**What needs to be done**
Among the lines below, keep only those from the one containing "305H436V331H335Q329 331 329" through the one containing "186L178 178L182 175L184", and reproduce them exactly.

(Stored items from a collection)
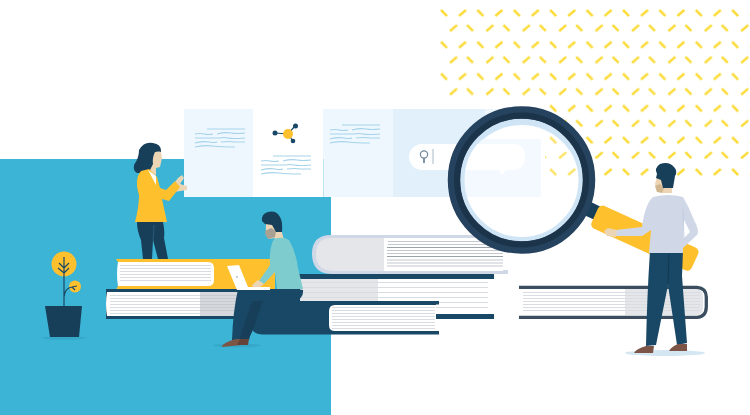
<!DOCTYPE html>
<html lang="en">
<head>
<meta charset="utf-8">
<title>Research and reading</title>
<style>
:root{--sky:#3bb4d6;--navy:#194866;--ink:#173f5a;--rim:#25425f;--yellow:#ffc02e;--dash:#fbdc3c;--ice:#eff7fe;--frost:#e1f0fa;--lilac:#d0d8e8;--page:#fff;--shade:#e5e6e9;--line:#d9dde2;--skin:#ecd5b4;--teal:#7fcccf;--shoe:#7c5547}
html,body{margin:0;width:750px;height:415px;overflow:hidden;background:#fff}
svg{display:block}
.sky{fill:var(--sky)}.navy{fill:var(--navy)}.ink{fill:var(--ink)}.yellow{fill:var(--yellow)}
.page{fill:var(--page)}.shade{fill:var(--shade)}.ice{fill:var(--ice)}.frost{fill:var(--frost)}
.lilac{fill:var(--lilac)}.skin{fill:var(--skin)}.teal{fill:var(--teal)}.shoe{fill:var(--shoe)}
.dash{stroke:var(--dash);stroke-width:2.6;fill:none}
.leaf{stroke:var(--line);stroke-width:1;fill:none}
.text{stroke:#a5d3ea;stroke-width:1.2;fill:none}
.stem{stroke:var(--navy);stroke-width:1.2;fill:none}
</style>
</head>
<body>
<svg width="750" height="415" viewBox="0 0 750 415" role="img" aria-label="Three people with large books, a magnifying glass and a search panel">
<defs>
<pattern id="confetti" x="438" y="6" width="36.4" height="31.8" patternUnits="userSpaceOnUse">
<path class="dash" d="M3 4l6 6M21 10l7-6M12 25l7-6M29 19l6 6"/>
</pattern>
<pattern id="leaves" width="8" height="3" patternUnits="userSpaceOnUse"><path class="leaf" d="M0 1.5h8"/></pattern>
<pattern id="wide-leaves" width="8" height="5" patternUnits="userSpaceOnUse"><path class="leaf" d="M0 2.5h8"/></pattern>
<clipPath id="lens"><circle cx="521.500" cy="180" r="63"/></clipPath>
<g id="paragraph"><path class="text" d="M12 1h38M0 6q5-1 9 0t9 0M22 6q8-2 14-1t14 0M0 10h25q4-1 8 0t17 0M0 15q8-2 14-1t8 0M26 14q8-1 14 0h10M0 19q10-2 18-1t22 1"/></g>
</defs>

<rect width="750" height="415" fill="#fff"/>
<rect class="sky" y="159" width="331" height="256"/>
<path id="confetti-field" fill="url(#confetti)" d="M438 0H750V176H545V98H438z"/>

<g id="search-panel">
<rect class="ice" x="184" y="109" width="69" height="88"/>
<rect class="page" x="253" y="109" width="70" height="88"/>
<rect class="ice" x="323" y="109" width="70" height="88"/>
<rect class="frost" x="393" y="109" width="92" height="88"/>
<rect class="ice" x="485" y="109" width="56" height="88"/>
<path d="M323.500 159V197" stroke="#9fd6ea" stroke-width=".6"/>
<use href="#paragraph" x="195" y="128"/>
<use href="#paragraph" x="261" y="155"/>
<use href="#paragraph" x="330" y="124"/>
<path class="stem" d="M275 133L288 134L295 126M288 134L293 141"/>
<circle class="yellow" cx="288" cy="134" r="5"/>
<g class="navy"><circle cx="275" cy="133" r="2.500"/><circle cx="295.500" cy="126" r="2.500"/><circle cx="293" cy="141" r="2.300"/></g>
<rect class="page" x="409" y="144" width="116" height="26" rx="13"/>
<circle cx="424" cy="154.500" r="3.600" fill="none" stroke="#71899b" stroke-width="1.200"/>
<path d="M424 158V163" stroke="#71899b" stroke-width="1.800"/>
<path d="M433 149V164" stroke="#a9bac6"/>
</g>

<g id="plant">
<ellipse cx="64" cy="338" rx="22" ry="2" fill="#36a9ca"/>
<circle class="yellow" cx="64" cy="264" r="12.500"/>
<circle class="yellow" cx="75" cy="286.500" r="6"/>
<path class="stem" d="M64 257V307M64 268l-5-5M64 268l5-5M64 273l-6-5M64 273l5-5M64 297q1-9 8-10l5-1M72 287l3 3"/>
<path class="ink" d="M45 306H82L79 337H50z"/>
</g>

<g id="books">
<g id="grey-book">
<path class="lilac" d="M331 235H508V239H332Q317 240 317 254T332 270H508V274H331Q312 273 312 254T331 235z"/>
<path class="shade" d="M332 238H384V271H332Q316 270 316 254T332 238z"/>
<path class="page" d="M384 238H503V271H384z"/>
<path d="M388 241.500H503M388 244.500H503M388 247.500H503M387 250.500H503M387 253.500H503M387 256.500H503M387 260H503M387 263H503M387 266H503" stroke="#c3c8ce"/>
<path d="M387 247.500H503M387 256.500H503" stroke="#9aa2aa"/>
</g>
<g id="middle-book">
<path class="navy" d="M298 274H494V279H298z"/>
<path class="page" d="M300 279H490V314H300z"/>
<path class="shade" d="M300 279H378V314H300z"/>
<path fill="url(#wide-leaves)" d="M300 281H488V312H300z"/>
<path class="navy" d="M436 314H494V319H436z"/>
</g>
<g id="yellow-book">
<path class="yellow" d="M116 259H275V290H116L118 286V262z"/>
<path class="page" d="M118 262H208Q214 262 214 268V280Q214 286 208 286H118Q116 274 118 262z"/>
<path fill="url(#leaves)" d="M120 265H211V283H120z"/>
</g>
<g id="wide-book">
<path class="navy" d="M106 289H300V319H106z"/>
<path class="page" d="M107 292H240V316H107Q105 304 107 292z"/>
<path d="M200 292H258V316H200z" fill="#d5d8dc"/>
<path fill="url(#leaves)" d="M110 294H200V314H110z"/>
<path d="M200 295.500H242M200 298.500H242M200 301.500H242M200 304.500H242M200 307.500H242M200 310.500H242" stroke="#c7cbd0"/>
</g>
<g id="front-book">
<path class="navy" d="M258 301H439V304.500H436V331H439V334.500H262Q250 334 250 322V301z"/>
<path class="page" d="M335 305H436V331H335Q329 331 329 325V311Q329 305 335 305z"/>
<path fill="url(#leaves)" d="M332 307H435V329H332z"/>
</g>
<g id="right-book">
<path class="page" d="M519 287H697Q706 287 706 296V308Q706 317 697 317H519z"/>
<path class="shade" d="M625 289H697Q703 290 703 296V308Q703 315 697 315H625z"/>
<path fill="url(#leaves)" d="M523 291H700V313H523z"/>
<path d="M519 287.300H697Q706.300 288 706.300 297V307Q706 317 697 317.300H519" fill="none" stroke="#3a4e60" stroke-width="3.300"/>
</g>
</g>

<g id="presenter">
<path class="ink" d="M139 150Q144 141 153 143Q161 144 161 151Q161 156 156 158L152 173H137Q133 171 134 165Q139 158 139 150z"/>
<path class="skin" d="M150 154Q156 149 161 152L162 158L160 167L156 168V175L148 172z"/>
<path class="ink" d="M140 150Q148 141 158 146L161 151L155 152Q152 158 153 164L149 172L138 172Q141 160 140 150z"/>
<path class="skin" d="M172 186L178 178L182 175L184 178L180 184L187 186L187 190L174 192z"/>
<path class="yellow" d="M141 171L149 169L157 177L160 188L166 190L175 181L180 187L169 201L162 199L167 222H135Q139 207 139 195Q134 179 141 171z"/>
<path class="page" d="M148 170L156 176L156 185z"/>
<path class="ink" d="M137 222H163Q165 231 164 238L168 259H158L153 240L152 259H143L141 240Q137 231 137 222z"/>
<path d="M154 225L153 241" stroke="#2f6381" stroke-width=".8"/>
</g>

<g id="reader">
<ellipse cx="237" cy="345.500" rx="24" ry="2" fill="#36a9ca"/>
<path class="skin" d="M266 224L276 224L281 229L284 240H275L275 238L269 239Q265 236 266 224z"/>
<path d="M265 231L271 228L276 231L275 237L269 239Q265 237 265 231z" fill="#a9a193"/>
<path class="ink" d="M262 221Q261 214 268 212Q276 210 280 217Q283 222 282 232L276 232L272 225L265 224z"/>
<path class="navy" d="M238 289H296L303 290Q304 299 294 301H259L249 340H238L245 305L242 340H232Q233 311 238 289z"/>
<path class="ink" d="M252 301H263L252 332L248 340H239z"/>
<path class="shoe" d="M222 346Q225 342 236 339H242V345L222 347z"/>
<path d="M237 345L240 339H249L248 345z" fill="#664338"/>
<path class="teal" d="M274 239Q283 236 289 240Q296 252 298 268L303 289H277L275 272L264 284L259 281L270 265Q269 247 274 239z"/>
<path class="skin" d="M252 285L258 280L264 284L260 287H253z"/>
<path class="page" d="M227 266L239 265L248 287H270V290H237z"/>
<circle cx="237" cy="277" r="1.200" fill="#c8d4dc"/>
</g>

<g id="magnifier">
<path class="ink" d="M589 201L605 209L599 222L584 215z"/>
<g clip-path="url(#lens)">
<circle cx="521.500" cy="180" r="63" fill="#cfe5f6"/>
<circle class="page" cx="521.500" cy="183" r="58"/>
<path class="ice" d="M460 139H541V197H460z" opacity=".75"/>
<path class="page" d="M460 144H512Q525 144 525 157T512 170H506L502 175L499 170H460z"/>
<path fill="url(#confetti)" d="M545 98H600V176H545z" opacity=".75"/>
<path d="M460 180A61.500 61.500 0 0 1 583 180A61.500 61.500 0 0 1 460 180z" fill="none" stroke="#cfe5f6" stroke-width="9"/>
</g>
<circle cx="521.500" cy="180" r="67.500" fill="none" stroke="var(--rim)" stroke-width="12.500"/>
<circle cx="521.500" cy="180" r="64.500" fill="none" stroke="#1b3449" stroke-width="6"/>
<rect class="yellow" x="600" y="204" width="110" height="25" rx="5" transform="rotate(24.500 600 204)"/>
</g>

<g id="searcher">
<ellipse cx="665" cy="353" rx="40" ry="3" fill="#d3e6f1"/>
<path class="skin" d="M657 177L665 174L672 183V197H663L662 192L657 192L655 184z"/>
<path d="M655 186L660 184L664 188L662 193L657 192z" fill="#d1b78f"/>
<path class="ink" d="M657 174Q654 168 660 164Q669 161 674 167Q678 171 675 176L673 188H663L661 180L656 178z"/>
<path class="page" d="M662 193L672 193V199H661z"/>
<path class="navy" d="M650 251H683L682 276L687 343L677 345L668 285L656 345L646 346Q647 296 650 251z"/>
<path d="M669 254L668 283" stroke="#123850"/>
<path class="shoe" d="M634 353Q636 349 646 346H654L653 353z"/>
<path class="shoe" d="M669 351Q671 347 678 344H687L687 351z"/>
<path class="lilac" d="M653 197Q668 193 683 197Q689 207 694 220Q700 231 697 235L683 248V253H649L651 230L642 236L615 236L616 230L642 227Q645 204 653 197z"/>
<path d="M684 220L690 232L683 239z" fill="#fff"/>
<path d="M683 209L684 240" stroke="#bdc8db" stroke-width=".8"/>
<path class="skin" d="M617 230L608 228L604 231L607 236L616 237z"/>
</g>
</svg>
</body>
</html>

---

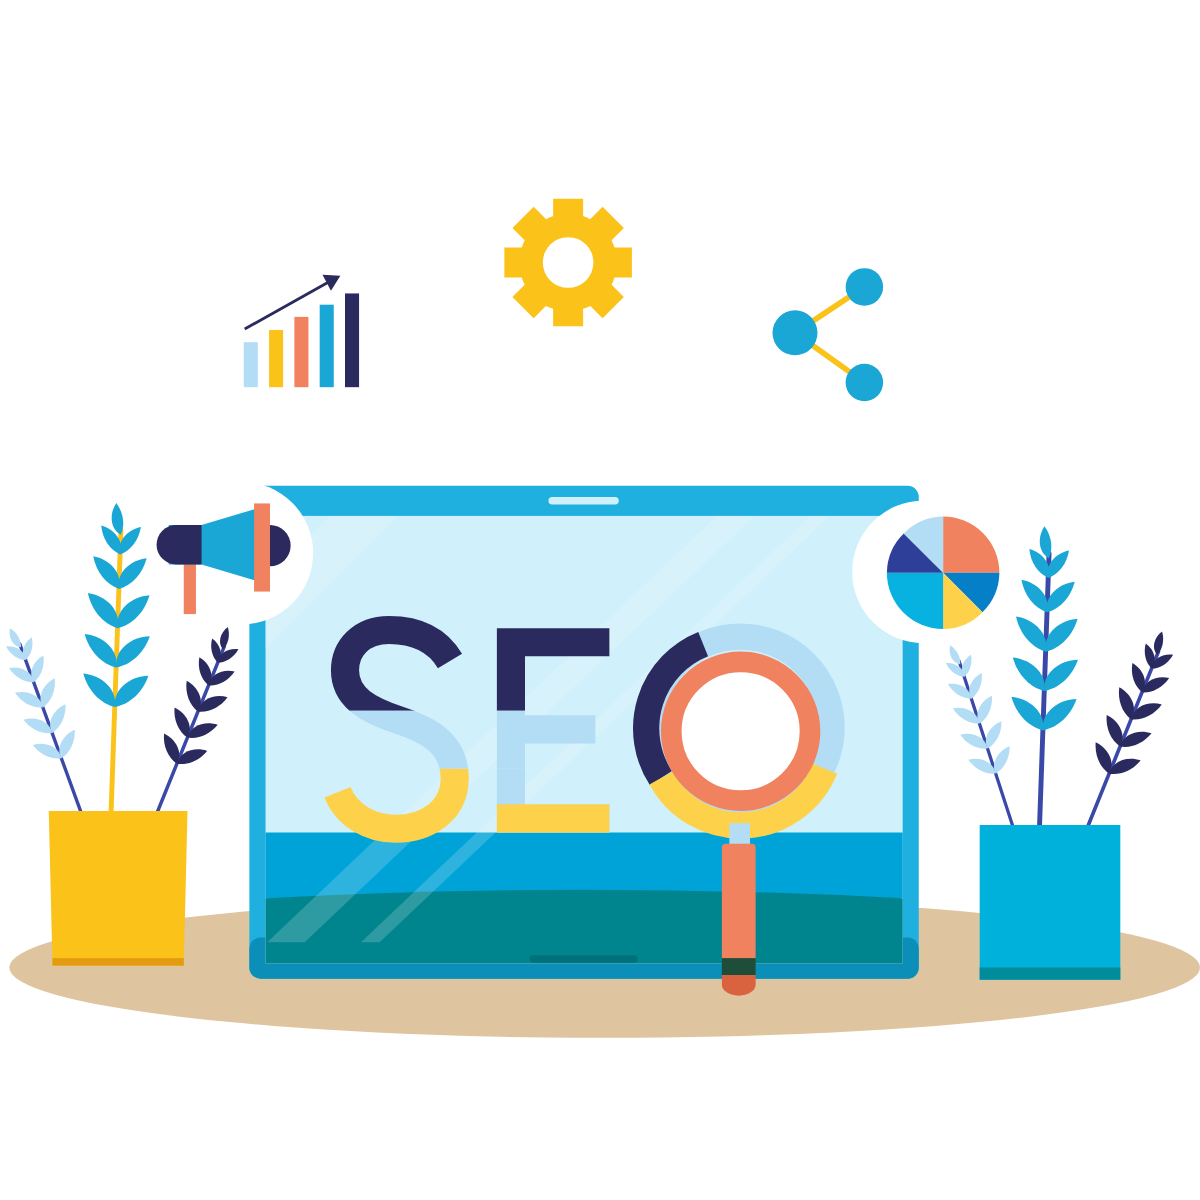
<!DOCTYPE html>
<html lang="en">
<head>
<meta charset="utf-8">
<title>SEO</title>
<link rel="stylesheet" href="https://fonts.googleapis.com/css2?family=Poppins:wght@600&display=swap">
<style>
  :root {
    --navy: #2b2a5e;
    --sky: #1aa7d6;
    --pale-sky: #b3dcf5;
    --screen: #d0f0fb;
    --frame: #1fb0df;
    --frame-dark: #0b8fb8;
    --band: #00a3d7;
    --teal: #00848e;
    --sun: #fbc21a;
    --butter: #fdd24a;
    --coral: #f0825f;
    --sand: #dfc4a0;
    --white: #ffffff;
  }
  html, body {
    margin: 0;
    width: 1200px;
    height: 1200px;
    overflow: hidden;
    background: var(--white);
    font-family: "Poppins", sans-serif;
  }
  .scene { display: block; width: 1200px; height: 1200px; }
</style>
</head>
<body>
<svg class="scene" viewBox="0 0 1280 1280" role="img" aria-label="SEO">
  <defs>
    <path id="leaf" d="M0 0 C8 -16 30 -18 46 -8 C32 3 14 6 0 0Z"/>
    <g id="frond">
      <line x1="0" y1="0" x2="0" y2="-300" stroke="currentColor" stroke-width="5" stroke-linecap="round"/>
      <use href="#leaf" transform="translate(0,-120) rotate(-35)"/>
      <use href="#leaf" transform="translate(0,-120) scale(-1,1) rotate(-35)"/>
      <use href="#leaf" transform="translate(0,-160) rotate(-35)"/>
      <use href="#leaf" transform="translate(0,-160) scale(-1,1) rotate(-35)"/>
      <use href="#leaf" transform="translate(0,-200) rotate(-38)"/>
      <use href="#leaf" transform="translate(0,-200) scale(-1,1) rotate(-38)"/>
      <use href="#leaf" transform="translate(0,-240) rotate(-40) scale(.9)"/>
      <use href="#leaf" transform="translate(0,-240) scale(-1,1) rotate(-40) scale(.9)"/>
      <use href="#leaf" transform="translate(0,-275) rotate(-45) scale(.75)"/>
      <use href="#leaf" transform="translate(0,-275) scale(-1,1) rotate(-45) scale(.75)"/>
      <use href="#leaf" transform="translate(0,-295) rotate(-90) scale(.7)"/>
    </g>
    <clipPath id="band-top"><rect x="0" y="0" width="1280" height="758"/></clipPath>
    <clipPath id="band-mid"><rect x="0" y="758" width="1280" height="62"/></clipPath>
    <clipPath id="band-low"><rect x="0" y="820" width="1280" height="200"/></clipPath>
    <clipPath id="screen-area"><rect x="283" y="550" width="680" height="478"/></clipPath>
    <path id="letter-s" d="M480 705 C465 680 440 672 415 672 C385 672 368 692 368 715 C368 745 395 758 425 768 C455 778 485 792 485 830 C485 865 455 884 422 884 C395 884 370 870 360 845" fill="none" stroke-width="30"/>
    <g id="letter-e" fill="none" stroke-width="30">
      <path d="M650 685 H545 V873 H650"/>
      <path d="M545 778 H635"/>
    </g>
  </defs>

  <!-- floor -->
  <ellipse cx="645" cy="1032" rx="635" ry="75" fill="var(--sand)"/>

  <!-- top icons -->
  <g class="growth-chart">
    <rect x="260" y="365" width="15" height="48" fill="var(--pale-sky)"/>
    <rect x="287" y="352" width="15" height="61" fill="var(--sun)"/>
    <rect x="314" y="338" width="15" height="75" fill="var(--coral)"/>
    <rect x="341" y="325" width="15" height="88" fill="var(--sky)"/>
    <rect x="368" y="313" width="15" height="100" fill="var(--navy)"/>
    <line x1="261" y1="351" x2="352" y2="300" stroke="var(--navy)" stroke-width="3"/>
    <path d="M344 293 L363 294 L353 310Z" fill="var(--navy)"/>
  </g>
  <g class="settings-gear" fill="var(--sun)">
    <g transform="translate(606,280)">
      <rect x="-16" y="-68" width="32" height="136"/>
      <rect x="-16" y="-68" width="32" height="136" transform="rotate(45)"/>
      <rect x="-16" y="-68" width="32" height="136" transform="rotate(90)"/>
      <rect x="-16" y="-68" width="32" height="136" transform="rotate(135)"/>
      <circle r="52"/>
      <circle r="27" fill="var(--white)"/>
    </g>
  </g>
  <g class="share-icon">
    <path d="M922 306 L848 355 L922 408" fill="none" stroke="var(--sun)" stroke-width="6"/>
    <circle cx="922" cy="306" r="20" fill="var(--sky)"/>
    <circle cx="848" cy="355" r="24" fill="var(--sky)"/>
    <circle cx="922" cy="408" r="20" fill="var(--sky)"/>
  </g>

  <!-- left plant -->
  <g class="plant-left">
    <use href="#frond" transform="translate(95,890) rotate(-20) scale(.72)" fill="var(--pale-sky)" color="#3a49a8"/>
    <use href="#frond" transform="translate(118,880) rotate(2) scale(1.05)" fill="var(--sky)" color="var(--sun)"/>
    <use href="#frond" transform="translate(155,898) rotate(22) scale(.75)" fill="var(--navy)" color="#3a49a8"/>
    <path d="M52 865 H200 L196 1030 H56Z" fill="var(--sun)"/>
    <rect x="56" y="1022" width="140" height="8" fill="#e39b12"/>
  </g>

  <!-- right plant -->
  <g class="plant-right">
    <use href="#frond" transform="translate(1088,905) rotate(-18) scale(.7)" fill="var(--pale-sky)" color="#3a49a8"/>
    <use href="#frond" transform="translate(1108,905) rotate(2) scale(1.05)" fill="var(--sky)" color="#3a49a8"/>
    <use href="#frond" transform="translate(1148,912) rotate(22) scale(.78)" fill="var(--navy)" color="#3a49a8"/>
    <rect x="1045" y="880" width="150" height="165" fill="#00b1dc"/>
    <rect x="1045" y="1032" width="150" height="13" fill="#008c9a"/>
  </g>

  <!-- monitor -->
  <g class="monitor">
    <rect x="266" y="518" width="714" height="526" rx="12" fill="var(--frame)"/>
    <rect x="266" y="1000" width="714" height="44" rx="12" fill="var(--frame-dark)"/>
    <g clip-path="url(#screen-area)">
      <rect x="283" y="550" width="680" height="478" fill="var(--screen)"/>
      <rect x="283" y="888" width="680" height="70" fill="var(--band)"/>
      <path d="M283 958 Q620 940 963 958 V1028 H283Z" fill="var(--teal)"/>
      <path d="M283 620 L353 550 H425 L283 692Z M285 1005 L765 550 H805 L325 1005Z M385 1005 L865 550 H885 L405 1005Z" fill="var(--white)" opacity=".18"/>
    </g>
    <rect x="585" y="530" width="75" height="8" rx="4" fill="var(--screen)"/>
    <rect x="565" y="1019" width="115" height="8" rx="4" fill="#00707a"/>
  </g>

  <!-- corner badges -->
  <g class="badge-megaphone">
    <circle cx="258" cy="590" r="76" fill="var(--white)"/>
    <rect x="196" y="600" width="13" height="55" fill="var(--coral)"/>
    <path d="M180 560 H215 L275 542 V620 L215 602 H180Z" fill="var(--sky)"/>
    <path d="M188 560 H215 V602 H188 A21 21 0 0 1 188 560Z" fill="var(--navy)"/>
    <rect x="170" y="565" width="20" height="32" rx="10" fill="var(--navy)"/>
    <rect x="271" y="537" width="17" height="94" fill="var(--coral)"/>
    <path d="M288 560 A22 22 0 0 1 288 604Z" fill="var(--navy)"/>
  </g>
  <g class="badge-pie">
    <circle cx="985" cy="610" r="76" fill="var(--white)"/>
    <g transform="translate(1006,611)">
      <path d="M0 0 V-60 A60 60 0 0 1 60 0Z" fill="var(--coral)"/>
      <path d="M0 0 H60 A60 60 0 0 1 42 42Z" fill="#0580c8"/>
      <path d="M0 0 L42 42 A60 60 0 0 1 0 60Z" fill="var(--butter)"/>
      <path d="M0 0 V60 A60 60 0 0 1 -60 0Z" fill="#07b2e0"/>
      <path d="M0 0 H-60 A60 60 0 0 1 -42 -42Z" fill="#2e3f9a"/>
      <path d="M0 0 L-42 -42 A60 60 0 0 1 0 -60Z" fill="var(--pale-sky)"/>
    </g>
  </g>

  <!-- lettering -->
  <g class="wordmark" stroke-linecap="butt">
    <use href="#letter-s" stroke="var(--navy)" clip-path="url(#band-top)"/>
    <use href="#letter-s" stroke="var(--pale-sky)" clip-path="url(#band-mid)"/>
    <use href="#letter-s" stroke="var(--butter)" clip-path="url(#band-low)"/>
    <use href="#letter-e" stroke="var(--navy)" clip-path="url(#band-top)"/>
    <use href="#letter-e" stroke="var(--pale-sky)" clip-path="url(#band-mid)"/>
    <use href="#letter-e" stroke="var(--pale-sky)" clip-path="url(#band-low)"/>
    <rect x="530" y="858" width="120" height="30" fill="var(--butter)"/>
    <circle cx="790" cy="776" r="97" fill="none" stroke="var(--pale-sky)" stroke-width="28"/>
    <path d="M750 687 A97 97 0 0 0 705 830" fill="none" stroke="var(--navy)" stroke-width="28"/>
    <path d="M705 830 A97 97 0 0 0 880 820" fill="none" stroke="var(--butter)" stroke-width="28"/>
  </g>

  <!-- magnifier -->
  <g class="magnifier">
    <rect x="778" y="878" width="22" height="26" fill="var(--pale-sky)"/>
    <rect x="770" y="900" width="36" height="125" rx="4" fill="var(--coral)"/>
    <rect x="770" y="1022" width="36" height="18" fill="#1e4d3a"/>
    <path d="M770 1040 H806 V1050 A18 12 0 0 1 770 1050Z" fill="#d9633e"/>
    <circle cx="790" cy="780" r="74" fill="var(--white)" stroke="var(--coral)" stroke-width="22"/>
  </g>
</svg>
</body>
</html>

**Written answer**
<path class="page" d="M335 305H436V331H335Q329 331 329 325V311Q329 305 335 305z"/>
<path fill="url(#leaves)" d="M332 307H435V329H332z"/>
</g>
<g id="right-book">
<path class="page" d="M519 287H697Q706 287 706 296V308Q706 317 697 317H519z"/>
<path class="shade" d="M625 289H697Q703 290 703 296V308Q703 315 697 315H625z"/>
<path fill="url(#leaves)" d="M523 291H700V313H523z"/>
<path d="M519 287.300H697Q706.300 288 706.300 297V307Q706 317 697 317.300H519" fill="none" stroke="#3a4e60" stroke-width="3.300"/>
</g>
</g>

<g id="presenter">
<path class="ink" d="M139 150Q144 141 153 143Q161 144 161 151Q161 156 156 158L152 173H137Q133 171 134 165Q139 158 139 150z"/>
<path class="skin" d="M150 154Q156 149 161 152L162 158L160 167L156 168V175L148 172z"/>
<path class="ink" d="M140 150Q148 141 158 146L161 151L155 152Q152 158 153 164L149 172L138 172Q141 160 140 150z"/>
<path class="skin" d="M172 186L178 178L182 175L184 178L180 184L187 186L187 190L174 192z"/>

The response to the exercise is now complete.